The players Brown mentioned also rolled off Schlarman's tongue as potential starters, potential difference-makers for a Kentucky offensive line that was short on depth and long on question marks during Stoops' 2-10 first season.
The UK offensive line lost just one starter in Kevin Mitchell to graduation, but gains a lot of potential.
"From tackle to tackle, we're better than we were at this point last year," Schlarman said on signing day in February. "What we turn that into as far as wins and offensive production is yet to be determined. ... It's going to be a much more competitive group and you're going to have to earn your time."
It wasn't just offensive players impressing in those redshirt scrimmages, either.
"Regie Meant's the first one who jumps out," Brown said late in the fall when asked about players that stood out against his offense. "Regie Meant, he's going to be a big factor. ... He's going to be a major factor in what they're doing.
"Melvin Lewis is a kid, who if he continues to get in shape and continues to get stronger and takes coaching, he's a guy in there who can be a factor, too."
Meant earned high praise from then-senior linebacker Avery Williamson, too.
"I'd say a real good guy is going to be Regie Meant," Williamson said. "He's going to be a talented D-lineman next year."
Various players were redshirted for reasons other than getting bigger and stronger — such as transfers Heard, athlete Demitrious Davis and defensive back Chris Davis — and are expected to be factors as well.

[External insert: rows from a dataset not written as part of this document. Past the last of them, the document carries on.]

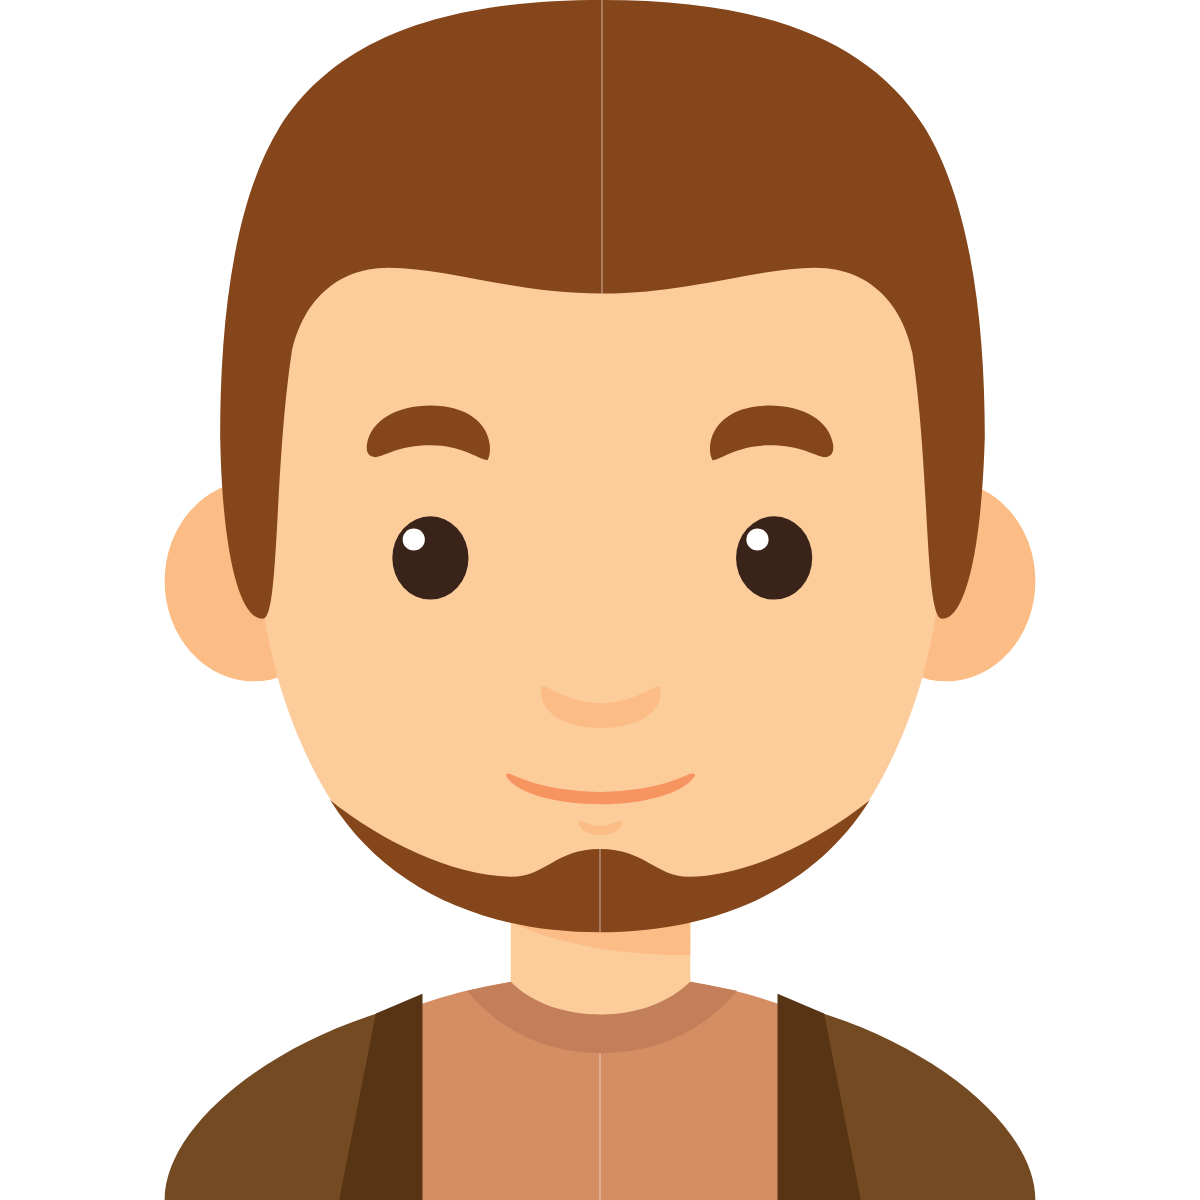
<!DOCTYPE html>
<html lang="en">
<head>
<meta charset="utf-8">
<title>Flat avatar: bearded man in a brown jacket</title>
<style>
  :root {
    --paper: #ffffff;
    --skin: #fccc9b;
    --skin-shade: #fcbc85;
    --hair: #84461a;
    --eye: #3a2318;
    --lips: #f79561;
    --shirt: #d58e64;
    --collar: #c27f5a;
    --jacket: #734a22;
    --lapel: #573414;
  }
  html, body { margin: 0; background: var(--paper); overflow: hidden; }
  .avatar { display: block; width: 1200px; height: 1200px; background: var(--paper); }
  .skin { fill: var(--skin); }
  .shade { fill: var(--skin-shade); }
  .hair { fill: var(--hair); }
  .eye { fill: var(--eye); }
  .glint { fill: var(--paper); }
  .lips { fill: var(--lips); }
  .shirt { fill: var(--shirt); }
  .collar { fill: var(--collar); }
  .jacket { fill: var(--jacket); }
  .lapel { fill: var(--lapel); }
  .seam { stroke: var(--paper); stroke-width: .7; opacity: .42; }
</style>
</head>
<body>
<svg class="avatar" viewBox="0 0 605 605" role="img" aria-label="Smiling man with short brown hair and a chin-strap beard, wearing a brown jacket">
  <defs>
    <g id="eye">
      <ellipse class="eye" rx="19.2" ry="21"/>
      <circle class="glint" cx="-8.4" cy="-9.3" r="5.6"/>
    </g>
    <path id="brow" class="hair" d="M185 224C187 212 200 204.500 217 204.500C235 204.500 246 213 247 225C247.200 228 246.800 230 245.800 232C241 231.500 233 224.500 217 224.500C201 224.500 194 230 189.500 230.500C185.500 230.500 184.500 227.500 185 224Z"/>
    <g id="jacket-side">
      <path class="jacket" d="M83 605C83 570 130 530 190 511L205 506V605Z"/>
      <path class="lapel" d="M189.500 511L213 501V605H171Z"/>
    </g>
  </defs>

  <g id="clothes">
    <path class="shirt" d="M210 507Q232 499 257.500 495H348Q373 499 395 507V605H210Z"/>
    <path class="collar" d="M235.500 499.500L257.500 495H348L371.500 499.500C356 519 331 531 303 531C275 531 251 519 235.500 499.500Z"/>
    <path class="seam" d="M302.500 531V605"/>
    <use href="#jacket-side"/>
    <use href="#jacket-side" transform="translate(605 0) scale(-1 1)"/>
  </g>

  <g id="neck">
    <path class="skin" d="M257.500 440H348V495C337 505.500 321 511.500 303 511.500C284 511.500 268 505.500 257.500 495Z"/>
    <path class="shade" d="M257.500 450H348V481.500C316 482 284 477 257.500 465Z"/>
  </g>

  <g id="ears" class="shade">
    <ellipse cx="128" cy="293" rx="45" ry="50.500"/>
    <ellipse cx="477" cy="293" rx="45" ry="50.500"/>
  </g>

  <path class="skin" d="M130 270C130 320 145 369 167.500 404.500C196 449 245 469.500 302.500 469.500C360 469.500 409 449 437.500 404.500C460 369 475 320 475 270L462 110H143Z"/>

  <g id="beard">
    <path class="hair" d="M166.500 403.500C192 424 229 442 258 442C275 442 280 428 302.500 428C325 428 331 442 347 442C376 442 413 424 438.500 403.500C410 449 360 470 302.500 470C245 470 195 449 166.500 403.500Z"/>
    <path class="seam" d="M302.500 428V470"/>
  </g>

  <g id="hair">
    <path class="hair" d="M303.500 0C222 0 169 20 141 64C117 103 111 165 111 220C112 276 120 312 132.500 312C141 312 138 238 147 178C151 158 165 135 196 135C225 135 260 148 303.500 148C347 148 382 135 411 135C442 135 456 158 460 178C469 238 466 312 475 312C487 312 495 276 496.500 220C496.500 165 490 103 466 64C438 20 385 0 303.500 0Z"/>
    <path class="seam" d="M303.500 0V148"/>
  </g>

  <g id="features">
    <use href="#brow"/>
    <use href="#brow" transform="translate(605 0) scale(-1 1)"/>
    <use href="#eye" x="217" y="281.300"/>
    <use href="#eye" x="390.300" y="281.300"/>
    <path class="shade" d="M273 346C271 359 284 367 303 367C322 367 335 359 333 346C331 344.500 320 354.500 303 354.500C286 354.500 275 344.500 273 346Z"/>
    <path class="lips" d="M255 391C255.500 389.500 257 389.800 259 391C284 402 321 402 346 391C348 389.800 350 389.500 350.500 391C345 400 325 405.500 303 405.500C280 405.500 260 400 255 391Z"/>
    <path class="shade" d="M292 414C293 413 297 416.500 302.500 416.500C308 416.500 312 413 313.500 414C314 418 309 421 302.500 421C296 421 291.500 418 292 414Z"/>
  </g>
</svg>
</body>
</html>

Coaches just hope they'll make a difference, starting as soon as Friday morning.
The day before spring practice begins, UK released its roster. There were mostly cosmetic changes. Here are a few that stuck out:
■ Two transfers were added: Grant Aumiller, brother of former Kentucky tight end Jordan Aumiller, is a senior linebacker who transferred in from Campbellsville. Dylan Greenberg is listed as a freshman center who transferred from Youngstown State.
■ Two UK quarterbacks put on double-digit weight in the off-season. Maxwell Smith, who underwent shoulder surgery and hasn't been training, is listed at 236, up from 218 last year. Patrick Towles went from 225 to 236.
■ Defensive ends Alvin "Bud" Dupree and Za'Darius Smith both packed on some weight, with Smith adding 10 pounds and being listed at 264 and Dupree gaining 15 pounds, up to 267.
■ Two players are listed with different numbers, with Josh Forrest going from No. 8 to No. 45 and Jeff Witthuhn from No. 10 to No. 46.
■ Senior Ronnie Shields, who was listed as a wide receiver/tight end combo player last season, is back to just being listed as a tight end.